Indeed, this was only an initial step in a new way of understanding this engagement. As it is only the beginning, future studies may want to address the questions raised by this study, and to expand upon the conceptualizations discussed in this study. There are a number of possible avenues for further pursuit indicated by the admitted limitations of the study, but we would like to highlight two here.
First, the measurements of the game playing gratifications and the game feature preferences relied only on the conceptualization of these categories. The items intended to measure each category was averaged with its brethren, with no attempt to conduct a statistical factor analysis to verify that these scale items were indeed measuring the categories as we defined them. Our reasoning for not conducting such a test was to remain as close as possible to what we saw as being the extant categories as described in previous literature. Conducting a factor analysis to validate these items may have ended up creating another layer of categorizations that would only complicate what had been found in the literature to date. As we were already imposing categories across the various previous findings, we did not want to start this initial interrogation of situationality by possibly further distancing ourselves from the literature as it stood. Further studies should attempt to prove the validity of the scale used to measure the gratifications and game features, even to the point of seeing how these two separate conceptual sets overlap in how they are preferred by players.

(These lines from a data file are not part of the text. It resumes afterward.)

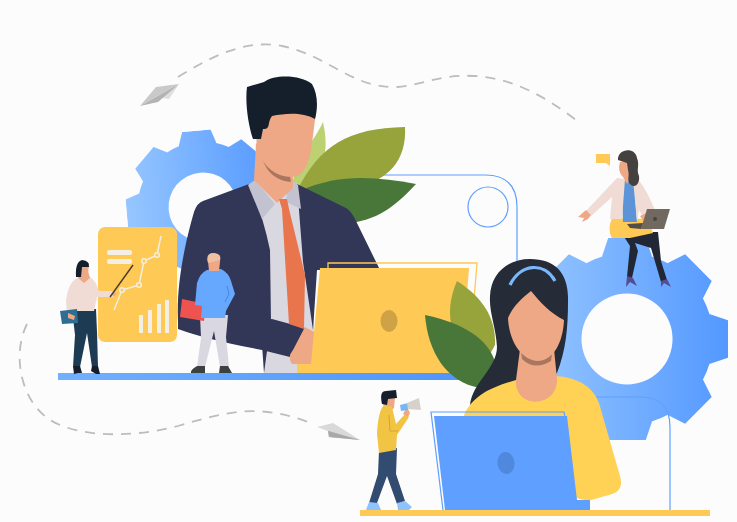
<!DOCTYPE html>
<html lang="en">
<head>
<meta charset="utf-8">
<title>Office teamwork illustration</title>
<style>
:root{--paper:#fcfcfc;--blue:#5f9fff;--yellow:#ffc955;--sweater:#ffd155;--navy:#323657;--ink:#151f2c;--hair:#252b37;--skin:#eea886;--skin-shade:#a97660;--shirt:#d9d8e1;--tie:#e9754c;--olive:#97a33b;--green:#49773a;--lime:#bbd172;--dash:#bdbdbd;--blush:#f0dcd5}
html,body{margin:0;background:var(--paper);overflow:hidden}
svg{display:block;width:737px;height:522px}
.paper{fill:var(--paper)}.blue{fill:var(--blue)}.yellow{fill:var(--yellow)}.sweater{fill:var(--sweater)}
.navy{fill:var(--navy)}.ink{fill:var(--ink)}.hair{fill:var(--hair)}.skin{fill:var(--skin)}.skin-shade{fill:var(--skin-shade)}
.shirt{fill:var(--shirt)}.tie{fill:var(--tie)}.olive{fill:var(--olive)}.green{fill:var(--green)}.lime{fill:var(--lime)}.blush{fill:var(--blush)}
.trail{fill:none;stroke:var(--dash);stroke-width:1.8;stroke-dasharray:10 8}
.outline{fill:none;stroke:var(--blue);stroke-width:1.2}
.gold-outline{fill:none;stroke:var(--yellow);stroke-width:1.3}
</style>
</head>
<body>
<svg viewBox="0 0 737 522" role="img" aria-label="Two large office workers at laptops with small colleagues, gears and leaves around them">
<defs>
  <linearGradient id="gear-blue"><stop offset="0" stop-color="#97c7ff"/><stop offset="1" stop-color="#5398ff"/></linearGradient>
  <linearGradient id="shelf-blue"><stop offset="0" stop-color="#70b0ff"/><stop offset="1" stop-color="#4f94f8"/></linearGradient>
  <polygon id="tooth-pair" points="-25,-84 -19,-102 19,-102 25,-84 25,84 19,102 -19,102 -25,84"/>
  <clipPath id="gear-shape">
    <circle r="87"/>
    <use href="#tooth-pair"/>
    <use href="#tooth-pair" transform="rotate(45)"/>
    <use href="#tooth-pair" transform="rotate(90)"/>
    <use href="#tooth-pair" transform="rotate(135)"/>
  </clipPath>
  <g id="gear">
    <rect x="-104" y="-104" width="208" height="208" fill="url(#gear-blue)" clip-path="url(#gear-shape)"/>
    <circle class="paper" r="46"/>
  </g>
</defs>
<rect class="paper" width="737" height="522"/>

<g id="flight-trails">
  <path class="trail" d="M178 77C212 56 246 39 282 46C330 56 350 88 397 87C424 85 440 74 474 76C516 78 550 100 580 123"/>
  <path class="trail" d="M27 324C12 354 20 400 50 420C84 440 140 436 178 426C226 412 258 402 313 424"/>
</g>
<g id="paper-planes">
  <polygon points="140,106 156,87 179,84" fill="#c9c9c9"/>
  <polygon points="140,106 179,84 169,99 156,97" fill="#dedede"/>
  <polygon points="140,106 156,97 179,84 158,102" fill="#b3b3b3"/>
  <polygon points="317,427 333,423 360,440" fill="#d9d9d9"/>
  <polygon points="317,427 360,440 329,437 328,431" fill="#c6c6c6"/>
  <polygon points="328,431 360,440 329,437" fill="#a9a9a9"/>
</g>

<g id="frame-behind-man">
  <path class="outline" d="M375 175H485Q517 175 517 207V264"/>
  <circle class="outline" cx="488" cy="207" r="20"/>
</g>
<use href="#gear" transform="translate(203 207) rotate(-5) scale(.75)"/>

<g id="man-leaves">
  <path class="lime" d="M292 191C293 160 310 149 323 122C329 150 326 169 300 191Z"/>
  <path class="olive" d="M298 189C320 146 348 128 405 127C407 160 388 181 356 187C335 191 315 189 298 189Z"/>
  <path class="green" d="M300 191C340 173 376 177 416 184C390 212 372 222 340 224Z"/>
</g>

<g id="man">
  <path class="shirt" d="M248 185L271 174L298 184L314 262V373H264Z"/>
  <path class="navy" d="M249 184L203 201Q197 203 194 212C186 240 176 282 178 322L262 343L264 373L271 322L270 250Q262 212 249 184Z"/>
  <path class="navy" d="M297 184L346 208Q351 211 355 219L380 270H317L313 330L303 262Z"/>
  <path class="navy" d="M178 321L208 326L272 319L305 328L290 357L262 350Q208 340 178 329Z"/>
  <path d="M248 185L255 180L275 204L262 219Z" fill="#c3c2d0"/>
  <path d="M289 177L298 185L301 209L286 202Z" fill="#c3c2d0"/>
  <path class="skin" d="M256 143L254 180L277 203L293 188V171Z"/>
  <path class="skin-shade" d="M262 158Q272 175 290 176L291 182Q269 180 262 158Z"/>
  <path class="skin" d="M255 112L257 150C264 168 277 177 291 177C304 177 308 164 311 151L316 112L278 98Z"/>
  <path class="ink" d="M253 139C248 124 245 102 247 87L264 82C275 74 301 75 312 84C318 94 318 108 315 119C303 112 286 113 272 116C267 122 271 130 263 129L261 139Z"/>
  <polygon class="tie" points="279,199 287,199 289,209 305,275 304,329 289,324 282,209"/>
  <path class="skin" d="M305 327L318 334L312 364H292Q287 357 293 350Z"/>
</g>

<g id="chart-board">
  <rect class="yellow" x="98" y="227" width="79" height="115" rx="7"/>
  <g fill="#f4efe4">
    <rect x="107" y="250" width="25" height="5" rx="2"/><rect x="107" y="259" width="25" height="5" rx="2"/>
    <rect x="139" y="315" width="4" height="18"/><rect x="148" y="310" width="4" height="23"/><rect x="157" y="304" width="4" height="29"/><rect x="165" y="300" width="4" height="33"/>
  </g>
  <path d="M114 310L122 290L139 285L144 261L157 255L161 236" fill="none" stroke="#f4efe4" stroke-width="1.5"/>
  <g class="yellow" stroke="#f4efe4" stroke-width="1.5"><circle cx="122" cy="290" r="2.3"/><circle cx="139" cy="285" r="2.3"/><circle cx="144" cy="261" r="2.3"/><circle cx="157" cy="255" r="2.3"/></g>
</g>

<rect id="man-desk" x="58" y="373" width="432" height="7" fill="url(#shelf-blue)"/>
<g id="man-laptop">
  <path class="gold-outline" d="M328 268V263H477L468 373"/>
  <path class="yellow" d="M320 268H469L461 373H297V364H311Z"/>
  <ellipse cx="389" cy="321" rx="8.5" ry="11" fill="#cfa345"/>
</g>

<g id="presenter-woman">
  <path d="M72 309L96 309L97 332L98 367H92L87 333L80 367H73L75 335Z" fill="#1d3b52"/>
  <path class="ink" d="M73 366H80L82 373H78L74 374ZM92 366H98L100 374H96L91 371Z"/>
  <path class="blush" d="M77 278L90 277Q96 281 99 291L113 291V297L97 297L94 311H72L67 314L66 301Q68 283 77 278Z"/>
  <path class="skin" d="M80 268H87L90 278L84 283L78 278Z"/>
  <path class="skin" d="M78 263H89L88 275Q84 279 80 274Z"/>
  <path class="ink" d="M76 277Q75 262 82 260Q90 261 89 267H82L81 277Z"/>
  <circle class="skin" cx="114" cy="294" r="2"/>
  <path d="M110 297L133 265" stroke="#4b3830" stroke-width="1.4"/>
  <path d="M60 311L77 309L78 323L62 324Z" fill="#2f6e92"/>
  <path class="skin" d="M68 313L75 316L74 320L68 318Z"/>
</g>

<g id="colleague-back">
  <path class="shirt" d="M200 315H228L226 337L229 367H220L214 331L205 367H197L201 338Z"/>
  <path d="M197 366H205V373H191Q190 370 197 366ZM220 366H228L232 373H219Z" fill="#3b4040"/>
  <path d="M182 299L206 304L204 321L180 317Z" fill="#ef5350"/>
  <path d="M207 270L221 269Q229 273 231 281L235 294L226 311L225 318H201L202 306L195 305L197 283Q200 273 207 270Z" fill="#67a8ff"/>
  <path d="M227 286L229 294L225 302" fill="none" stroke="#4486e0"/>
  <path class="skin" d="M208 261Q207 253 214 253Q221 255 220 262L219 271H209Z"/>
  <path d="M208 263Q205 253 214 253Q222 254 220 260Z" fill="#efc0a2"/>
</g>

<use href="#gear" transform="translate(627 339) scale(.99)"/>
<path class="outline" d="M590 397H640Q670 397 670 427V510"/>

<g id="woman-leaves">
  <path class="olive" d="M457 281C482 297 496 317 495 345L484 365C451 348 442 315 457 281Z"/>
  <path class="green" d="M425 315C462 323 488 338 495 362L480 388C446 382 428 352 425 315Z"/>
</g>

<g id="woman">
  <path class="hair" d="M470 405C472 383 497 368 497 347C496 327 489 313 490 296C491 273 508 259 530 259C556 259 569 274 568 301C568 328 566 350 557 373L535 391L490 395Z"/>
  <path class="sweater" d="M464 415C473 395 492 387 516 380L556 376C581 378 593 388 599 403L620 476C624 490 616 494 605 496L588 501L470 470Z"/>
  <path class="skin" d="M520 349H554L557 379C558 408 514 410 516 380Z"/>
  <path class="skin-shade" d="M521 351Q538 368 552 354L551 361Q534 371 522 359Z"/>
  <path class="skin" d="M508 318C513 306 522 298 531 291C540 302 550 313 564 320C563 343 553 361 537 361C520 359 509 340 508 318Z"/>
  <path d="M510 285C520 264 544 261 555 281" fill="none" stroke="#78b8fb" stroke-width="3.2"/>
</g>
<g id="woman-laptop">
  <path class="outline" d="M443 510L431 412H564L565 417"/>
  <path class="blue" d="M434 416H567L577 500H590V510H445Z"/>
  <ellipse cx="506" cy="463" rx="8.5" ry="11" fill="#4f88dc" transform="rotate(-5 506 463)"/>
</g>
<rect id="woman-desk" class="yellow" x="360" y="510" width="350" height="6"/>

<g id="announcer">
  <path d="M379 451L397 448L396 474L405 501L397 504L387 476L377 503H369L378 474Z" fill="#324b70"/>
  <path d="M369 502L378 503L381 510H366ZM397 503L405 501L412 507L409 510H398Z" fill="#8fc3ff"/>
  <path class="skin" d="M383 398H395L394 408L388 413L383 404Z"/>
  <path class="ink" d="M382 404Q379 391 386 391L396 390L397 398L388 399L387 405Z"/>
  <path d="M384 405L392 407L396 424L405 414L409 417L397 435L396 450L379 453L377 434Q378 411 384 405Z" fill="#f2c443"/>
  <path d="M389 415L390 431L398 431" fill="none" stroke="#d6a531"/>
  <path class="skin" d="M403 414L407 407L410 413L408 417Z"/>
  <path d="M400 405L408 403V410L401 411Z" fill="#78b5f4"/>
  <path d="M407 403L419 398L421 410L408 409Z" fill="#d5d1cb"/>
</g>

<g id="seated-woman">
  <path id="speech-bubble" class="yellow" d="M596 154H610V166L606 163H596Z"/>
  <path d="M621 232H658L661 261L667 280L661 282L651 248L635 243L638 251L632 278L627 277L630 246Z" fill="#222735"/>
  <path d="M627 276L633 278L637 286L630 282L626 287ZM661 281L667 279L671 287L664 283L661 287Z" fill="#574b91"/>
  <path class="yellow" d="M612 218L648 219L653 233L630 238H612Q607 230 612 218Z"/>
  <path d="M621 181L634 179L637 222H623Z" fill="#5d94d8"/>
  <path class="blush" d="M617 178L625 179L622 219H610L612 197L591 216L586 211Z"/>
  <path class="blush" d="M633 179L640 182Q646 189 655 210L644 219L639 210L637 222Z"/>
  <path class="skin" d="M591 215L586 210L578 217L584 218L582 222L588 219ZM640 216L650 211L655 216L644 222Z"/>
  <path class="skin" d="M620 162L632 160L631 178L627 184L623 177Q617 171 620 162Z"/>
  <path d="M618 160C617 149 635 146 637 158C640 166 636 169 639 176C640 183 636 188 631 185C626 181 630 176 628 170L627 163Z" fill="#45413f"/>
  <path d="M647 209H670L664 229H641Z" fill="#716960"/>
  <path d="M627 224L643 223L641 229L630 228Z" fill="#544e49"/>
  <circle cx="655" cy="219" r="2" fill="#49443f"/>
</g>
</svg>
</body>
</html>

However, before such a factor analysis is conducted, it may be judicious to conduct a qualitative study of these conceptual sets along the same lines as this study; that is, to ask men and women to discuss their engagement with different types of games in different situations in their own words. It is possible that by allowing players to use their own words to express their interpretations of their engagements, the results seen for gender differences within situations may further disappear. The case may be that women would evaluate as highly the same preferences that men did if they could use their own words and not terminology imposed upon them by scale items; or it may be the reverse, that men would evaluate the same as women. Funk (2001) indicated a potential occurrence of this when boys and girls both described liking the same content of games, only boys called it “violence” while girls called it “action, adventure”. The researcher surmised that this was because it was more socially acceptable for girls to describe such content this way. Perhaps women would describe competition differently than “bragging rights,” or men might describe the importance of their characters in terms other than the character’s appearance or the idea of socializing in terms that do not emphasize sharing. Until a more phenomenological and situationally based investigation of how men and women are actually interpreting their game playing engagements is conducted, these possibilities remain tantalizing.